And part of our enjoyment of Gordon-Levitt as the remorseless Ayn Rand-loving Uber founder is the obvious enjoyment the actor (allegedly a genuinely gentle soul) takes in indulging the feral fury of Kalanick's selfishness.
We're watching these shows not because we want to know how the story ends — we already know, and if we don't we can always peek at a Wikipedia entry — but because they allow us the vicarious pleasures of hanging out with these horribly empty people as they attempt to fill themselves up with money and pretty things. And because we're given intellectual cover to consider their amorality.
Embedded in the title of "WeCrashed" is the idea that the Neumanns ultimately failed, but how big a failure can it be when you're walking away with $1.47 billion and an extremely well-paid consulting gig?
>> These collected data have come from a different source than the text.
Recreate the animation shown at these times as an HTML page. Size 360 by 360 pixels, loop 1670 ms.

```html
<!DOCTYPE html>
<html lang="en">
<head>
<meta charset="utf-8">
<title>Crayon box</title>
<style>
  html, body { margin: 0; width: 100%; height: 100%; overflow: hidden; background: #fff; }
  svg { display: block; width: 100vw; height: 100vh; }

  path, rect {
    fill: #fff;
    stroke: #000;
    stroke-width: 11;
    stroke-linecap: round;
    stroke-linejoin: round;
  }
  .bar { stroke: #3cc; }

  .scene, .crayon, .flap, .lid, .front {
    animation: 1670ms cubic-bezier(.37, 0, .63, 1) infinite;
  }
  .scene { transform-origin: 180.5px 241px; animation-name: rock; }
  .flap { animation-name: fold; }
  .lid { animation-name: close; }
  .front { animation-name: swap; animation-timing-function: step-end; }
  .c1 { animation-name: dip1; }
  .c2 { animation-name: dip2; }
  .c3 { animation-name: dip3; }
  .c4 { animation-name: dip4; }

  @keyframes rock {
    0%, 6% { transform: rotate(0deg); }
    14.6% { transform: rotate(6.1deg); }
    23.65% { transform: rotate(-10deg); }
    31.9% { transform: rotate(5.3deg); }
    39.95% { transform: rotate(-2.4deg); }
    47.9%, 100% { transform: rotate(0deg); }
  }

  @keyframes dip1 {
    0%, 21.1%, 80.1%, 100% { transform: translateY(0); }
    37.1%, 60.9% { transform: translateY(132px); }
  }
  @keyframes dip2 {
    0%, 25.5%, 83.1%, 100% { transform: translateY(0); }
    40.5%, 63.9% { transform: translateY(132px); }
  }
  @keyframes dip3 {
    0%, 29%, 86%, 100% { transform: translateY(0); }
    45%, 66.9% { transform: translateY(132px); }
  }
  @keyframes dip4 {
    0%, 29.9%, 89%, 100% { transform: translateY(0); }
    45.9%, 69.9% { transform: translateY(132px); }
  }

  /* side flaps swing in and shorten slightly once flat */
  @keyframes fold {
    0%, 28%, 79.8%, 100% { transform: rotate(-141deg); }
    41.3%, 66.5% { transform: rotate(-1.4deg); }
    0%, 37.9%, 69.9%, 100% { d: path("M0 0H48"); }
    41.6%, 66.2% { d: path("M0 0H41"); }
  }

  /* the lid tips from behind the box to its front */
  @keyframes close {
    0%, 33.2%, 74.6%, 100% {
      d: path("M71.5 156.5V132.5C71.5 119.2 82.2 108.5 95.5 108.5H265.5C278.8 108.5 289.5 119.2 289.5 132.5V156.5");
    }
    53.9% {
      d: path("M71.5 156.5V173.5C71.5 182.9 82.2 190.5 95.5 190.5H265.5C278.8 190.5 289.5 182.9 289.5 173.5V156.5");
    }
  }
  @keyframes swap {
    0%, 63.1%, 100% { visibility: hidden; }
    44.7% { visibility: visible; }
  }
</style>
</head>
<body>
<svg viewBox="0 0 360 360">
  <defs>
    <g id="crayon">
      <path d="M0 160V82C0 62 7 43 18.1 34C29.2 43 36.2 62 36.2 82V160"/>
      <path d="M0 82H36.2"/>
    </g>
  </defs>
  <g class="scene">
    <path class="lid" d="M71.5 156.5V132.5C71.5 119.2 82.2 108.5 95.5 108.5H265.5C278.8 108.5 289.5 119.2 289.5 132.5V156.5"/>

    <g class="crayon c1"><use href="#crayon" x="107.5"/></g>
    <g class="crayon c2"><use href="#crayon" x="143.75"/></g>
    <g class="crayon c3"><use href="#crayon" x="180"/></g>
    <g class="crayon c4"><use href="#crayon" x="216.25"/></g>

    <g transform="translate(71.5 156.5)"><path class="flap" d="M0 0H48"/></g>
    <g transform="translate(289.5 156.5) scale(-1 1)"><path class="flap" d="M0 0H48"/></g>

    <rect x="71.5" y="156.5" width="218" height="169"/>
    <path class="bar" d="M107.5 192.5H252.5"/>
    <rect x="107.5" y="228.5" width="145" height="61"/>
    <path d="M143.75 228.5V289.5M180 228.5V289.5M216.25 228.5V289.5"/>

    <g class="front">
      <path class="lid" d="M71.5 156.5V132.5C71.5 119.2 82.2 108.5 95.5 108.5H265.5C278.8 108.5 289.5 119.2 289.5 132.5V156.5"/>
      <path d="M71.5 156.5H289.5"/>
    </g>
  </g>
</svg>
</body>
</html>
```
It's only a failure if you consider what could have been, and the collateral damage to others.
Likewise Kalanick is forced out of Uber and "disgraced," but he's still got billions in the bank. Only Delvey, the fake heiress who didn't manage to close the loan to fund her foundation, seems to be left in an unenviable position post-debacle.
And there are those who would point out that she ought to be able to monetize all those Instagram followers and "her struggle."
If she had secured that fateful loan and made a go of her vague plans, would her origin story be the stuff of legend a couple of decades along? She would have faked it until she made it, and there are plenty of fortunes founded on blood and misery. Anna was just a grifter, an Icarus who flew too high.
Like Michel, her biggest crime might have been that her transgressions were too small.